Exercise :: Pull every line that includes the word "clamp" from the data.
------------------------
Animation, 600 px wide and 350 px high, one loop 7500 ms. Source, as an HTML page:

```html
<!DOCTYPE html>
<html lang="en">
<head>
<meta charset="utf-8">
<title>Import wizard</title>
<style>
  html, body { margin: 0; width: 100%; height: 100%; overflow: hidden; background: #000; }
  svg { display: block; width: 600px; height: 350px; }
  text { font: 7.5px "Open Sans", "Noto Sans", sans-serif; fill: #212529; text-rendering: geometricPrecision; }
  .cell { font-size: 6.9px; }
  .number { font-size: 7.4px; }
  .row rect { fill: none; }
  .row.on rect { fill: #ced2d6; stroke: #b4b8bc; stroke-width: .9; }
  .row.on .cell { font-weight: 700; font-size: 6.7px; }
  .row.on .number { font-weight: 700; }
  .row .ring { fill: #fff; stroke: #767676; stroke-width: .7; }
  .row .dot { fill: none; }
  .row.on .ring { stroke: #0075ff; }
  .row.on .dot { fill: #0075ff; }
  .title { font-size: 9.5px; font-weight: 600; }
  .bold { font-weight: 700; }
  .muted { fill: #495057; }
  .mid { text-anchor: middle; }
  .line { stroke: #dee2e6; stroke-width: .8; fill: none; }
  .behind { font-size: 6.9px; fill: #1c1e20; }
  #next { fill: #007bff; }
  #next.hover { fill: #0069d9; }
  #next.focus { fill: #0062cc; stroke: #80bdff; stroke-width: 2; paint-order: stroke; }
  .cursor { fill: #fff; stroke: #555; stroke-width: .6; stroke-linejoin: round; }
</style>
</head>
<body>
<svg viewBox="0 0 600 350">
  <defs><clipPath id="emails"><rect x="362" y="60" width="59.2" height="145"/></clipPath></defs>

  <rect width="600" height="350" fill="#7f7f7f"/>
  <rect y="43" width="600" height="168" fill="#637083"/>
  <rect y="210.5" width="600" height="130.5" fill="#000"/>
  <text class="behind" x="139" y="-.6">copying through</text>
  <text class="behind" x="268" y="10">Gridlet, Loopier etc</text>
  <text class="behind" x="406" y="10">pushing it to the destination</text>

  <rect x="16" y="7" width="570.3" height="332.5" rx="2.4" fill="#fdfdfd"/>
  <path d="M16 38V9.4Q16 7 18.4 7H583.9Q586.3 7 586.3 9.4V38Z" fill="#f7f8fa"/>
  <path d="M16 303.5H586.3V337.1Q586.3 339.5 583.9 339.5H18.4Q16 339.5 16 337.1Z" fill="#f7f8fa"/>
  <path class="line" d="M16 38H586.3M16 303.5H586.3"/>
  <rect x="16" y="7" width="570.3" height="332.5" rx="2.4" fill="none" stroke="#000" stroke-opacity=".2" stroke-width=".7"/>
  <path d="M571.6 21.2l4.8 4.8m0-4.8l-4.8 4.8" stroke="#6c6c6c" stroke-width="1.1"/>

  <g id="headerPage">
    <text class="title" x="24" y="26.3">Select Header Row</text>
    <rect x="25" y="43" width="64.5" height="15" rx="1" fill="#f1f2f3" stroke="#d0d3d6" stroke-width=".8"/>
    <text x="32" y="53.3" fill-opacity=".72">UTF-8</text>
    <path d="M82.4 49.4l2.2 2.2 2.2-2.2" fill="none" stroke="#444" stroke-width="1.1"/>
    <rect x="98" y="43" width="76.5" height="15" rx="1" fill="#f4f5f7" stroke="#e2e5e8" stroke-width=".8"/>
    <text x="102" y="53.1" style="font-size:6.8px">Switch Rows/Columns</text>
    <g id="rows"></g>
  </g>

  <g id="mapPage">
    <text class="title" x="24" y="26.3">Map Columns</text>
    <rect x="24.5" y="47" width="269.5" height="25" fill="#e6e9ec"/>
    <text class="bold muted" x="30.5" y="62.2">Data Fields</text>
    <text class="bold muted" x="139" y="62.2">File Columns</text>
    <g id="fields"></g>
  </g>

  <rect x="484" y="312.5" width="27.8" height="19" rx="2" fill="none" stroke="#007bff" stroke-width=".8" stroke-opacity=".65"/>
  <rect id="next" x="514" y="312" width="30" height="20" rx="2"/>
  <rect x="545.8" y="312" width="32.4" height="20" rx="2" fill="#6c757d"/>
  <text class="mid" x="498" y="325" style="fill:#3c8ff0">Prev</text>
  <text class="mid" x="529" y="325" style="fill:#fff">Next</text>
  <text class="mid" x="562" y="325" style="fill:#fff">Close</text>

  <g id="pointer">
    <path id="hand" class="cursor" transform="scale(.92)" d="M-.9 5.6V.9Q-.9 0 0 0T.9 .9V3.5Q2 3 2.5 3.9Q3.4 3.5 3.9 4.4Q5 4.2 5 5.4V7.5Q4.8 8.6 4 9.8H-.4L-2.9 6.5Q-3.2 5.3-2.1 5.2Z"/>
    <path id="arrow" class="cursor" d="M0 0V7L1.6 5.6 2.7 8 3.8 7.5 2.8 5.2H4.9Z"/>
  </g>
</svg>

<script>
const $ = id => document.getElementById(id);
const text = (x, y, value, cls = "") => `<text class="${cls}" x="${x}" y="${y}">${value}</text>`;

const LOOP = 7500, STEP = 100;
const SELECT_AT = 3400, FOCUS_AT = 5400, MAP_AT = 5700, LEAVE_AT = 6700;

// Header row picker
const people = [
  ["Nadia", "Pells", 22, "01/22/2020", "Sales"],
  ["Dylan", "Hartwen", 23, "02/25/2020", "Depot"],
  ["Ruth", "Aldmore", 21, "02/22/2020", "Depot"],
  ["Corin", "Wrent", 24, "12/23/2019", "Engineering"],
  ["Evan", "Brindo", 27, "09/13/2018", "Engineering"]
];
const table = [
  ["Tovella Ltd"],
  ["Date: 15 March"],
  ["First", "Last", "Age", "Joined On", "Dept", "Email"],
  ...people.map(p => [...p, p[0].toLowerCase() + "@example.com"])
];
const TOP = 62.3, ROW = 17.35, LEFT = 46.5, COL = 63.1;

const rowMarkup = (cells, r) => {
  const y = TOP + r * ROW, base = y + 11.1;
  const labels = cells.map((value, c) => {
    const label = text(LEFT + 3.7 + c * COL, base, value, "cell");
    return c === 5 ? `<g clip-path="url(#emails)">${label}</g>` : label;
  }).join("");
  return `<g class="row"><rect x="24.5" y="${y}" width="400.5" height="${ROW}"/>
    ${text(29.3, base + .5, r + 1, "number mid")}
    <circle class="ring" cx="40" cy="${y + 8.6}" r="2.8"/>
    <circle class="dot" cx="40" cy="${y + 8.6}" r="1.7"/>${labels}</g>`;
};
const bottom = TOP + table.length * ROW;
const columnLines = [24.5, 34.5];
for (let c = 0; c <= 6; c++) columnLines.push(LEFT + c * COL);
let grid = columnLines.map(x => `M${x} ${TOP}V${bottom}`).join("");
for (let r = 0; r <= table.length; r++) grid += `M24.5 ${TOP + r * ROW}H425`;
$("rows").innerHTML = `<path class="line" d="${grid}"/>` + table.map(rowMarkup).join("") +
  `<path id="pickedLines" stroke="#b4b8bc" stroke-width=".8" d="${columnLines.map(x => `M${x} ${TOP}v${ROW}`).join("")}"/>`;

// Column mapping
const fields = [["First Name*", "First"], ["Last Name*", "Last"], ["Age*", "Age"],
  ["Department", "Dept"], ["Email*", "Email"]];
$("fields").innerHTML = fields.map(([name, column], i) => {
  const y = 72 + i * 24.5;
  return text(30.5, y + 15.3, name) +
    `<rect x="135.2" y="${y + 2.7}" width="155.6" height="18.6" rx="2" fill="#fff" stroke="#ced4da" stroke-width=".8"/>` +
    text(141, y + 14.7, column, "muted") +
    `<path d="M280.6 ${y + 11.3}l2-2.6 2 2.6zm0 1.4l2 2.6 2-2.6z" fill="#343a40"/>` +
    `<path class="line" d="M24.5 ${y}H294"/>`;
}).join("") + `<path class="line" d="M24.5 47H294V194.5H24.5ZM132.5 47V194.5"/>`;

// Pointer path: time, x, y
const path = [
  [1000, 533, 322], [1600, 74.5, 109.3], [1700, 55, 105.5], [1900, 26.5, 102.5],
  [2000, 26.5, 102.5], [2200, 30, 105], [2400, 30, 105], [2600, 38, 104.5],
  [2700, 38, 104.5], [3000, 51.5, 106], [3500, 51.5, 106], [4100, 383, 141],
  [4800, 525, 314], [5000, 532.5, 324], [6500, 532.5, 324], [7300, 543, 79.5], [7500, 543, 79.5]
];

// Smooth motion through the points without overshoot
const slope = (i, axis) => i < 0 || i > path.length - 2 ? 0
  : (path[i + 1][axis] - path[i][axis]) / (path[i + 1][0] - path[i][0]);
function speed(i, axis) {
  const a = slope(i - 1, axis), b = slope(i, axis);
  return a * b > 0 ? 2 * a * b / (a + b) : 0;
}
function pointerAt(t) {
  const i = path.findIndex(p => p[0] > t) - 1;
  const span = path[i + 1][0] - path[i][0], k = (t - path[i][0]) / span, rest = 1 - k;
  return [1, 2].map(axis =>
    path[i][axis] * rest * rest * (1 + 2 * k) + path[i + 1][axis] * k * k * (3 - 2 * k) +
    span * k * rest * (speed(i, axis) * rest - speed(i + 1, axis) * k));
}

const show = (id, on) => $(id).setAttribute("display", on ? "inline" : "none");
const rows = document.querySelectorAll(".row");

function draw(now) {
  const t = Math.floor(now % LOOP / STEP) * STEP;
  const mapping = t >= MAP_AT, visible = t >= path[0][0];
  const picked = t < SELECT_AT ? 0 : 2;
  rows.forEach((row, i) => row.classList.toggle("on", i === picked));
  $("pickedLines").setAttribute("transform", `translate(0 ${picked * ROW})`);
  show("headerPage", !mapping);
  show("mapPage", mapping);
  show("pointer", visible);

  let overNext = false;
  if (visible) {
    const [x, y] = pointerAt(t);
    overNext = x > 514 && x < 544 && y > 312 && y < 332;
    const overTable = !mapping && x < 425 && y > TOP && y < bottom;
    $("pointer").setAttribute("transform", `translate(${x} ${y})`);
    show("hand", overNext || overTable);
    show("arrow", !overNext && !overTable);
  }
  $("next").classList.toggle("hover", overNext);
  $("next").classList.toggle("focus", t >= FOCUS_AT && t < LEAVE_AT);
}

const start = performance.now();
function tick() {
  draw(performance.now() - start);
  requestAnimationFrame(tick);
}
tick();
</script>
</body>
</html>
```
------------------------
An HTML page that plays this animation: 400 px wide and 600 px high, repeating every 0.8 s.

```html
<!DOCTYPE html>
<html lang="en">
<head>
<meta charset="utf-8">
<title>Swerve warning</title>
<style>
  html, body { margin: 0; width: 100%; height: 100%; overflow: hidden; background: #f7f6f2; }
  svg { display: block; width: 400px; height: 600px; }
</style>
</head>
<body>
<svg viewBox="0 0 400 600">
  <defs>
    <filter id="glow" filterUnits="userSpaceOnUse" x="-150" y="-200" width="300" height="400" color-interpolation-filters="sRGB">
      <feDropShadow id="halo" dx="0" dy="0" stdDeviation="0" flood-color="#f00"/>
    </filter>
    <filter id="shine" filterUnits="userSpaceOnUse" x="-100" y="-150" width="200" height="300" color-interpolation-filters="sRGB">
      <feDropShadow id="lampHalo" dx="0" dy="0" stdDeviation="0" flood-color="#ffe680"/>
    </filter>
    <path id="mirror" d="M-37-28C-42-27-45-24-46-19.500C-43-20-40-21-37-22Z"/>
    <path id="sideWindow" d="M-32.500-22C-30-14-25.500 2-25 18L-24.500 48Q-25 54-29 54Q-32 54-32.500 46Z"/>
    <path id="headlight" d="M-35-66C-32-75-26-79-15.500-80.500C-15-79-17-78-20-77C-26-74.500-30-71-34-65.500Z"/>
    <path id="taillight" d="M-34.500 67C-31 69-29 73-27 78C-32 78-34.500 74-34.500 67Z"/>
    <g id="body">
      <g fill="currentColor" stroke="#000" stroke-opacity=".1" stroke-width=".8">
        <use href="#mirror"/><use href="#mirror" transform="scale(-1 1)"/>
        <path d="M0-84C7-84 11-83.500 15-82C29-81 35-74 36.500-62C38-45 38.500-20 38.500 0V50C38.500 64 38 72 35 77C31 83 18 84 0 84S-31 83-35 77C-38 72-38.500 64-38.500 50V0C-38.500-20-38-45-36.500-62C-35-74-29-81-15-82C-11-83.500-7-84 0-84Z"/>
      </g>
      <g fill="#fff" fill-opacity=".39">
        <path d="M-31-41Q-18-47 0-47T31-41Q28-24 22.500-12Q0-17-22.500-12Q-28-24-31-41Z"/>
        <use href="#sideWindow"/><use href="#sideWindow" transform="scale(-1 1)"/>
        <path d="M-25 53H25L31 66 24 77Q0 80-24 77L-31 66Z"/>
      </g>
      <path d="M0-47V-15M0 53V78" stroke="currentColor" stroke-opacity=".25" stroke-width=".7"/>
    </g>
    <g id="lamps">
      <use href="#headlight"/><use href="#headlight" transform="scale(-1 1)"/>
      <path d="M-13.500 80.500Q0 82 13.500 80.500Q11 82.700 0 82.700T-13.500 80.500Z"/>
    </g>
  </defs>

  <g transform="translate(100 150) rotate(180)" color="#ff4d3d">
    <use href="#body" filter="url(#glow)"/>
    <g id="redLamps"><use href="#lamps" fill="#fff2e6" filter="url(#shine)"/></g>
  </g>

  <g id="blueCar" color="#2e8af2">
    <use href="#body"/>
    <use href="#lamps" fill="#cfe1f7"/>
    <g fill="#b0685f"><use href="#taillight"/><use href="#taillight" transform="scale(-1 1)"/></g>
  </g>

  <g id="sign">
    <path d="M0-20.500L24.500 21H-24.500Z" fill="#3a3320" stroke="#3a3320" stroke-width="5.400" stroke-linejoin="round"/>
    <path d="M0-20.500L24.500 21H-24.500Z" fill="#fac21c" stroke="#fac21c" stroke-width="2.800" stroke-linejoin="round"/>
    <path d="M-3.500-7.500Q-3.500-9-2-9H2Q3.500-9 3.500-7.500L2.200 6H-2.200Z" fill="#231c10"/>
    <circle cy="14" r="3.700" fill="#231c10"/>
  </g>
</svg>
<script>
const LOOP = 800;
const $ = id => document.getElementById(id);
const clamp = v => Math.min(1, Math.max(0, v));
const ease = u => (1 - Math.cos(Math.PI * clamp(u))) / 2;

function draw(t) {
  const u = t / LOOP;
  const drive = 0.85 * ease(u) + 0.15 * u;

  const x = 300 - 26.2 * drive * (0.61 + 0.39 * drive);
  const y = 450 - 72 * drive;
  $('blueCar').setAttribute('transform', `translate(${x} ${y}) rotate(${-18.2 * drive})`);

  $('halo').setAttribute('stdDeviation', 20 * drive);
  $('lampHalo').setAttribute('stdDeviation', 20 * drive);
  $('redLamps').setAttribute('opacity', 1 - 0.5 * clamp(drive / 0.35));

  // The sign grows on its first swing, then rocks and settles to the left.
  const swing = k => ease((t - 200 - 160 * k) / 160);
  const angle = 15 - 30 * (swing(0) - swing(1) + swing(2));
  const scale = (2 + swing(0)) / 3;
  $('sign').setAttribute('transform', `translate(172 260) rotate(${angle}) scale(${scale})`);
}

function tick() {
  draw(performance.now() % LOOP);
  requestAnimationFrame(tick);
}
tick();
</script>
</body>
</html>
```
------------------------
Result for this exercise ::
const clamp = v => Math.min(1, Math.max(0, v));
const ease = u => (1 - Math.cos(Math.PI * clamp(u))) / 2;
  $('redLamps').setAttribute('opacity', 1 - 0.5 * clamp(drive / 0.35));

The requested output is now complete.